The second thing that I have been pleased with is the level of development I have seen since the initial stages.  At each meeting, colleagues from various settings would outline ways in which they would like Trace to be developed.  Some of these were generic, others more personal to that particular school.  What has continually been the case is that, once discussed, these changes have been embedded, and speedily so.  What was suggested one day was available to be used only a couple of weeks later.  This gives practitioners in the classroom the confidence to make suggestions about how they would like Trace to work for them, safe in the knowledge that their word is being taken into account, changes are being made.

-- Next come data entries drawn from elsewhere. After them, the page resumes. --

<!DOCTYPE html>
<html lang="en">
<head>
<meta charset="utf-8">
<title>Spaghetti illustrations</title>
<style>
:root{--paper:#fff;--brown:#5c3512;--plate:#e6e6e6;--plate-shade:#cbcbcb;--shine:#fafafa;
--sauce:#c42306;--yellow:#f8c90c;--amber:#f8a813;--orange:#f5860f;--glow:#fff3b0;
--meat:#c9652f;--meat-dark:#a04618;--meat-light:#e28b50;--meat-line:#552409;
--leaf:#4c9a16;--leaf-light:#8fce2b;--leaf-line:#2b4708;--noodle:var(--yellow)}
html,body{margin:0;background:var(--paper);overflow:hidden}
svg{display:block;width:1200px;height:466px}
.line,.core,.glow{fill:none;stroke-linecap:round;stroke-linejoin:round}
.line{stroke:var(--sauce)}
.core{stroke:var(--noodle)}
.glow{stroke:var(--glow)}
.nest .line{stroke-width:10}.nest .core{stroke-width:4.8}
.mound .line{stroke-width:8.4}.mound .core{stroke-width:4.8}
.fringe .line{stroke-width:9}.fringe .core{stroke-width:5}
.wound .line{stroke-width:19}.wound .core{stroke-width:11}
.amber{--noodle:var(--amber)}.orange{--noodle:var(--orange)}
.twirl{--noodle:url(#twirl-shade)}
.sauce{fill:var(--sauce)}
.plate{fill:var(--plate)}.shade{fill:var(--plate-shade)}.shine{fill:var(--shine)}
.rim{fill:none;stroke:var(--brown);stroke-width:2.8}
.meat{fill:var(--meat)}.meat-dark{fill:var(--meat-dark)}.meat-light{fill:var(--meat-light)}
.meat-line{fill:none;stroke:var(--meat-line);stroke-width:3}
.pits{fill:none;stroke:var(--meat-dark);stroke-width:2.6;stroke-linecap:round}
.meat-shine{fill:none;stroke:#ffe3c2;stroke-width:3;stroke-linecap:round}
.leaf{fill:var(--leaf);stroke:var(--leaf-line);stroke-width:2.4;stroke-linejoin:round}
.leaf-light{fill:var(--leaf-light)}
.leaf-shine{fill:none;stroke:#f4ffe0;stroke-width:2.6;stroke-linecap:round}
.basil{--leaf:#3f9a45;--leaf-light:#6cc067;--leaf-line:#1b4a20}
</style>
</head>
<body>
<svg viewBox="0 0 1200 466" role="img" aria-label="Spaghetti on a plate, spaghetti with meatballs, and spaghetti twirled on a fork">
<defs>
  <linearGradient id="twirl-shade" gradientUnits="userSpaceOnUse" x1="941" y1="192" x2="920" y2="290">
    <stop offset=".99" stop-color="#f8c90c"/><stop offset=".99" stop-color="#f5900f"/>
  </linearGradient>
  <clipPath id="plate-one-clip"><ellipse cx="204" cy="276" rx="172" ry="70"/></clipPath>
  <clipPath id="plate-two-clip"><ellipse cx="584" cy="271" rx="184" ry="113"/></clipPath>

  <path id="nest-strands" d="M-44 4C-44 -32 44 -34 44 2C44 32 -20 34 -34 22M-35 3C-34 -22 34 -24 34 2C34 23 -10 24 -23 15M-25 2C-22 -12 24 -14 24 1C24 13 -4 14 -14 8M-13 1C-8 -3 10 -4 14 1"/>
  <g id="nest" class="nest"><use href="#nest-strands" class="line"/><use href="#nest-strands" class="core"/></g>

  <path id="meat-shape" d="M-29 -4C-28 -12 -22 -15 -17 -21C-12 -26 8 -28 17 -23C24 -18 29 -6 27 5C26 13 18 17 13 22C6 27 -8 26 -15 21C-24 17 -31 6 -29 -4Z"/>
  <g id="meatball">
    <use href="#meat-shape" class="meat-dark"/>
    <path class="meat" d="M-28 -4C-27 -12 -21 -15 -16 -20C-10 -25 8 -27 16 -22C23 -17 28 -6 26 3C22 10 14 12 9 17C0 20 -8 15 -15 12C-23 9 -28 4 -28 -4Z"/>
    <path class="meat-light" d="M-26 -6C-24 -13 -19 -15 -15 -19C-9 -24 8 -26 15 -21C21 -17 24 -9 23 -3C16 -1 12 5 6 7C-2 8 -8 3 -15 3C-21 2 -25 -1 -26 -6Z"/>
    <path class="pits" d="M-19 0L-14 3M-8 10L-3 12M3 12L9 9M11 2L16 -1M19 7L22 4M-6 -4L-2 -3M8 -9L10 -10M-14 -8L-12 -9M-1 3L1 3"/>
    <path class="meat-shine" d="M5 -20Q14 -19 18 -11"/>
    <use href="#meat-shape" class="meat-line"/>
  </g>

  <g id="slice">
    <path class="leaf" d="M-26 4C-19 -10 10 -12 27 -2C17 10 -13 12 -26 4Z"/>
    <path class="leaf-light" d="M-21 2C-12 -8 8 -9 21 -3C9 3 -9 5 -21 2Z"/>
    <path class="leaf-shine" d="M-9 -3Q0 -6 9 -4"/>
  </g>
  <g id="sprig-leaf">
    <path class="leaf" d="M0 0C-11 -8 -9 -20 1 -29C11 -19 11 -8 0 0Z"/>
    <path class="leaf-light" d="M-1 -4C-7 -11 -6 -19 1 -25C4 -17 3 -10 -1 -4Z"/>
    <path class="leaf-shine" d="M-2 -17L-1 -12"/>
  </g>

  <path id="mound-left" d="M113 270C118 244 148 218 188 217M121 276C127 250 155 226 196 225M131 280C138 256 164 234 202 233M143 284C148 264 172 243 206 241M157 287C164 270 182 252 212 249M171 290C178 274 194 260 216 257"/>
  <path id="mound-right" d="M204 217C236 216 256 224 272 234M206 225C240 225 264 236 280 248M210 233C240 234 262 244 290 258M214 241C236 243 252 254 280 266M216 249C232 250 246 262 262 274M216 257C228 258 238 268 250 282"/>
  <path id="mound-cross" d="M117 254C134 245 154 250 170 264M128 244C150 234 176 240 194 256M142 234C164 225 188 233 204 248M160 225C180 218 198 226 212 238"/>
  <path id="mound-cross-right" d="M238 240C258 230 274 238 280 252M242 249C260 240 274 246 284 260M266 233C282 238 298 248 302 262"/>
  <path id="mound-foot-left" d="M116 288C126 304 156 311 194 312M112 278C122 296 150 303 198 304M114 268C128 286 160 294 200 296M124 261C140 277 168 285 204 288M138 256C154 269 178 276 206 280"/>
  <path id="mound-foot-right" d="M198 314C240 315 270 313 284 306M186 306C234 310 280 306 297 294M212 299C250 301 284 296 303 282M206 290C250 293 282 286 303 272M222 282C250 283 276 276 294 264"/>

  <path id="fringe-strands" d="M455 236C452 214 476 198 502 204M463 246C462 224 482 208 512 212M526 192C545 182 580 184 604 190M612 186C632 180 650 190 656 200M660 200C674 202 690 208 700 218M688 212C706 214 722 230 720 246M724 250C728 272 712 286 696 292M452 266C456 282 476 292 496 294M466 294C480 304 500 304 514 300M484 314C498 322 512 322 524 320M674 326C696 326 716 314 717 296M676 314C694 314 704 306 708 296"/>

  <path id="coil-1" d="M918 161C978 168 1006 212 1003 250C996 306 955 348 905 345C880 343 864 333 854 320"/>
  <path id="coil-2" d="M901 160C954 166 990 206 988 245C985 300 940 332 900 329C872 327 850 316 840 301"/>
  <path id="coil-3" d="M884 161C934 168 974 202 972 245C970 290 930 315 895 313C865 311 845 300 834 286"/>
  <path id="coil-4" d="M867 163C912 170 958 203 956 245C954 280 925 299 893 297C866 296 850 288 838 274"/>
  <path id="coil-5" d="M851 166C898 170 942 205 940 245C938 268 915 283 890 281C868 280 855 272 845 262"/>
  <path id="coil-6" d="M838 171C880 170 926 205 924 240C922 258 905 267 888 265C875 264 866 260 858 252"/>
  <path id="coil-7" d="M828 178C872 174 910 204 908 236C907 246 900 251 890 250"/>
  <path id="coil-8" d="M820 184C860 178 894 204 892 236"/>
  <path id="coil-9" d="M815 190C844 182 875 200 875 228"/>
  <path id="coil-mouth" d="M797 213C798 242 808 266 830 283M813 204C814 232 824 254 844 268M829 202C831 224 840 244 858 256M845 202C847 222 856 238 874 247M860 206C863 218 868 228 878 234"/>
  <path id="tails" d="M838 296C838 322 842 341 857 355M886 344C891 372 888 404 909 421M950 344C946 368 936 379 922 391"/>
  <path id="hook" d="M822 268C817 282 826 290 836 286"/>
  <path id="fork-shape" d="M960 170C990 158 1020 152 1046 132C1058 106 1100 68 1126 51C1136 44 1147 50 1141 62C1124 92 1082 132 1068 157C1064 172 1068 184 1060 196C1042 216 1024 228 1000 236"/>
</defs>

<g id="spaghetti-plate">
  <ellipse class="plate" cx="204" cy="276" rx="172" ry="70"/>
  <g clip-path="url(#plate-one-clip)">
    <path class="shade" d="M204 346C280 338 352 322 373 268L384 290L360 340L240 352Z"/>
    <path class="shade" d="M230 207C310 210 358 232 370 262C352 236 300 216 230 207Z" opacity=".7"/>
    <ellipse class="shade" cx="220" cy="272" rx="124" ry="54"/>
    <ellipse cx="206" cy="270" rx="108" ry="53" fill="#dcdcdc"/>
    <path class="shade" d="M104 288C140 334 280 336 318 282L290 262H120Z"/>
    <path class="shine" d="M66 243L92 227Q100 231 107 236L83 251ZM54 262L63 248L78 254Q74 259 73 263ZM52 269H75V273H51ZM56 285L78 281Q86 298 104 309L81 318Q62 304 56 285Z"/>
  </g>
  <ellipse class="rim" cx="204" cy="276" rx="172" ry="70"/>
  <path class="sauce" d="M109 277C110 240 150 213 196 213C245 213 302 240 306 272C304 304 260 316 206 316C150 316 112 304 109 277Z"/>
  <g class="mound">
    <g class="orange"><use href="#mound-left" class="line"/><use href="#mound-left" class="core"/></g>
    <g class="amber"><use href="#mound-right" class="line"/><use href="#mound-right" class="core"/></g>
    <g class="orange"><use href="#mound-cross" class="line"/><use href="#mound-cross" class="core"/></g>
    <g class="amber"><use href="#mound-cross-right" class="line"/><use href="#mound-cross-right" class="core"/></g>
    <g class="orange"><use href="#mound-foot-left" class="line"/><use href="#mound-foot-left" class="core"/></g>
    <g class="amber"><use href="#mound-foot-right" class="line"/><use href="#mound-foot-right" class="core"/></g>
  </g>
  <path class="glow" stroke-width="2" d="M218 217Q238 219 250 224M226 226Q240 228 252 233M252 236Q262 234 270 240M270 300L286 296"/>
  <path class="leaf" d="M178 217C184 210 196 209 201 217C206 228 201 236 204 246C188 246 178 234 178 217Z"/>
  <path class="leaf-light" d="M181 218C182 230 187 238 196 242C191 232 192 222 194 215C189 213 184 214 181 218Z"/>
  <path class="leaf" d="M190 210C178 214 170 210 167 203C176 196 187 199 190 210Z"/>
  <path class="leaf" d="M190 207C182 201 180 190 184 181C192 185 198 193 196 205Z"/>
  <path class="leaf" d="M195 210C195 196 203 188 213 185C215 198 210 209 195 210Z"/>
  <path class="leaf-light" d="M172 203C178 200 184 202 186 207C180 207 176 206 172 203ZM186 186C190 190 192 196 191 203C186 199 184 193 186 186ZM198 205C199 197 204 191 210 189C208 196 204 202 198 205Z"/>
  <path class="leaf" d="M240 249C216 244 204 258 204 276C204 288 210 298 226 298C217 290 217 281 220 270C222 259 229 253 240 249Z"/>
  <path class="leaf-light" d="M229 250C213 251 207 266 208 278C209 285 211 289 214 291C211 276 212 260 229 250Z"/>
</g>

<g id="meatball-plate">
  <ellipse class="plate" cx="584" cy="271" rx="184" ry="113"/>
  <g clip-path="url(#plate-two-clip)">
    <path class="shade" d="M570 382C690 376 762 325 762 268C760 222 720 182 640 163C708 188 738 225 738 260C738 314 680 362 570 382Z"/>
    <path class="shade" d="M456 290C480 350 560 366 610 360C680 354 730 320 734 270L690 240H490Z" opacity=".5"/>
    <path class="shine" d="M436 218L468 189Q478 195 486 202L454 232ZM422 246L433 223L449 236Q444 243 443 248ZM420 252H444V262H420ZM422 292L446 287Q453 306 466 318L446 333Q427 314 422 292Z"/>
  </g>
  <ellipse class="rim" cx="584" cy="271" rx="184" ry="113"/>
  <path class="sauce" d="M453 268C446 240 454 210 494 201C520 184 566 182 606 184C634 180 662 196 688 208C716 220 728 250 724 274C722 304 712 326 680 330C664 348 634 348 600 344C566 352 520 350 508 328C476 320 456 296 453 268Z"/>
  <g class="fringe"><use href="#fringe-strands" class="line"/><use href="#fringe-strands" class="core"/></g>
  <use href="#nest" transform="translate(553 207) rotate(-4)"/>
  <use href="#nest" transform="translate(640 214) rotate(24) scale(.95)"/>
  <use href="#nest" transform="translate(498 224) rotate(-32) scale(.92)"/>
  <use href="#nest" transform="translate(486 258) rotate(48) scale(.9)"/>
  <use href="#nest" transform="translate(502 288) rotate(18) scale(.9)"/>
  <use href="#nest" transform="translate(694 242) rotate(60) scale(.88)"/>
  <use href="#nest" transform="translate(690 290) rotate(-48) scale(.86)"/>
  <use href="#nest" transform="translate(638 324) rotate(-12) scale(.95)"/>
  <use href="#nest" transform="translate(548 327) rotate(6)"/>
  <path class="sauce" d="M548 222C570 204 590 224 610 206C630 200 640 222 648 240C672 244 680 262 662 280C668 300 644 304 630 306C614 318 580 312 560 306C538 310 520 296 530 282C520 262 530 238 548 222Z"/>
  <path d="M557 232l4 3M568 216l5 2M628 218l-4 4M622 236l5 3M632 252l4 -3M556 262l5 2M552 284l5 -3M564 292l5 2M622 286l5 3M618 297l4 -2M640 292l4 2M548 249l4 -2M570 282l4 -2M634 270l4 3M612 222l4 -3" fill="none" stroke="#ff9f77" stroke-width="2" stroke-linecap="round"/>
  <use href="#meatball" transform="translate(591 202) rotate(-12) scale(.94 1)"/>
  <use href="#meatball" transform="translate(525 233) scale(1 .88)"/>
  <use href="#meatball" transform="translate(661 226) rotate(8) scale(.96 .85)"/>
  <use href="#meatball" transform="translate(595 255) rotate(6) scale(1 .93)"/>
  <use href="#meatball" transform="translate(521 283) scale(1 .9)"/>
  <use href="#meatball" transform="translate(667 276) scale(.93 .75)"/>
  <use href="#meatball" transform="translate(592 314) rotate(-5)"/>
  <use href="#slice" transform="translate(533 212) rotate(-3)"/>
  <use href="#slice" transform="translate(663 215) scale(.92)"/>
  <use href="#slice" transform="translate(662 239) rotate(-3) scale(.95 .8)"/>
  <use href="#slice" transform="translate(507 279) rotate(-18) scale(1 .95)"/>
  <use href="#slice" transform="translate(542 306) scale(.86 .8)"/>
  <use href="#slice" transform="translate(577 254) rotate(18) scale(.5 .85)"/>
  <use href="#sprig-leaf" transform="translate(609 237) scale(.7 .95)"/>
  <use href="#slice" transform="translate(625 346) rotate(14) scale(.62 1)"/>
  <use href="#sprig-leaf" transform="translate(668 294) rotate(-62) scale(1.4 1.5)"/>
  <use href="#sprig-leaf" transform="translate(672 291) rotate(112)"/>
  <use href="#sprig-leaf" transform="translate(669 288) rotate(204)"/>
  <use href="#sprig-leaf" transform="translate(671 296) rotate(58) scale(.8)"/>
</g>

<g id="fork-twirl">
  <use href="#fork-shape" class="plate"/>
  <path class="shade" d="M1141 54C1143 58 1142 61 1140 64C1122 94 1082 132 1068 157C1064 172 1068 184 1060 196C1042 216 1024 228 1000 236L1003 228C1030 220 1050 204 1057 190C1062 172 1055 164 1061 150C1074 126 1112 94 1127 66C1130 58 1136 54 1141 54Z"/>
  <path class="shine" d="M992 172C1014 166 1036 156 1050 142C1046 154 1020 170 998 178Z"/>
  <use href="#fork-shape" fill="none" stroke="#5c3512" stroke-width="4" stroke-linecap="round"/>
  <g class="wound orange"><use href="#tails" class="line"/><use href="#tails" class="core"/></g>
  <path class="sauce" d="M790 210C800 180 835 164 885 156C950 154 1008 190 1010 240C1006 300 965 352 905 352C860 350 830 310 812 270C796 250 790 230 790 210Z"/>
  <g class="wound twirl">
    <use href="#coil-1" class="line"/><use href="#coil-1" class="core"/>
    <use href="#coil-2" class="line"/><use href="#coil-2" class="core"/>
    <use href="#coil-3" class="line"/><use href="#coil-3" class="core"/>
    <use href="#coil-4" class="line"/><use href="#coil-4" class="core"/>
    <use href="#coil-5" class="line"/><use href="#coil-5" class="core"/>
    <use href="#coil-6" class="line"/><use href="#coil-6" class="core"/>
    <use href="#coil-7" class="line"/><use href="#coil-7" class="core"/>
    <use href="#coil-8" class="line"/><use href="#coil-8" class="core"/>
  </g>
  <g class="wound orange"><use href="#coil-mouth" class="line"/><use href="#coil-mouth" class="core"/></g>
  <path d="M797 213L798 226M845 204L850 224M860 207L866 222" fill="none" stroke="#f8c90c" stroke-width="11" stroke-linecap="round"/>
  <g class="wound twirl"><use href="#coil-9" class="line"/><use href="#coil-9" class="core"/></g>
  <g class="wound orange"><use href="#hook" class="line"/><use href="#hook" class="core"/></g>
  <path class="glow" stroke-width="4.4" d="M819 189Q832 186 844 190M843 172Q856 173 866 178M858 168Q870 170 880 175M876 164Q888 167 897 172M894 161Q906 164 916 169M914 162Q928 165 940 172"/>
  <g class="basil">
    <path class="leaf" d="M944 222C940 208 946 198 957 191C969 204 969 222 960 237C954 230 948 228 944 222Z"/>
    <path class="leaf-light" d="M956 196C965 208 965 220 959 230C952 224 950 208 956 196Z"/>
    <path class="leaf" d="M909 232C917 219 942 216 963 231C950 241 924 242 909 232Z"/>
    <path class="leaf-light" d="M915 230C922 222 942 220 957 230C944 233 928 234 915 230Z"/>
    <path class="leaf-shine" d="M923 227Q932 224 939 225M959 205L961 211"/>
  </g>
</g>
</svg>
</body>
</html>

But Trace does one step more.  With it being a web-based tool, each school’s Trace can be slightly different, adapted for the needs of the individual school.  The personal touch really does make a difference, because what works for one doesn’t always work for all.  The developers of Trace are aware of this and are willing to make the changes to match the school, where possible.

We are now in the position at Audley to examine the ‘Report’ section with a wider audience.  Senior Leaders have been using it regularly for a while, but we now feel that the time has come for the whole staff to fully understand all that Trace has to offer.  What’s more, in this ever-evolving world, I certainly know that their ideas, suggestions, development points can be used in order to ensure that all elements of Trace are being used effectively.

As a school, we are well on the way to a successful journey to ‘Life without Levels’ for which we have a lot to thank Trace for.  Because of the ease of use and flexibility around how it is used, any unease at changing a system – at ‘losing’ levels – has genuinely subsided.  The ‘Design, Assess, Re-Design’ opportunity that Trace champions is really aiding us to close the gap for individual learners, and make ‘Life after Levels’ a very exciting one!

For more information on Trace please visit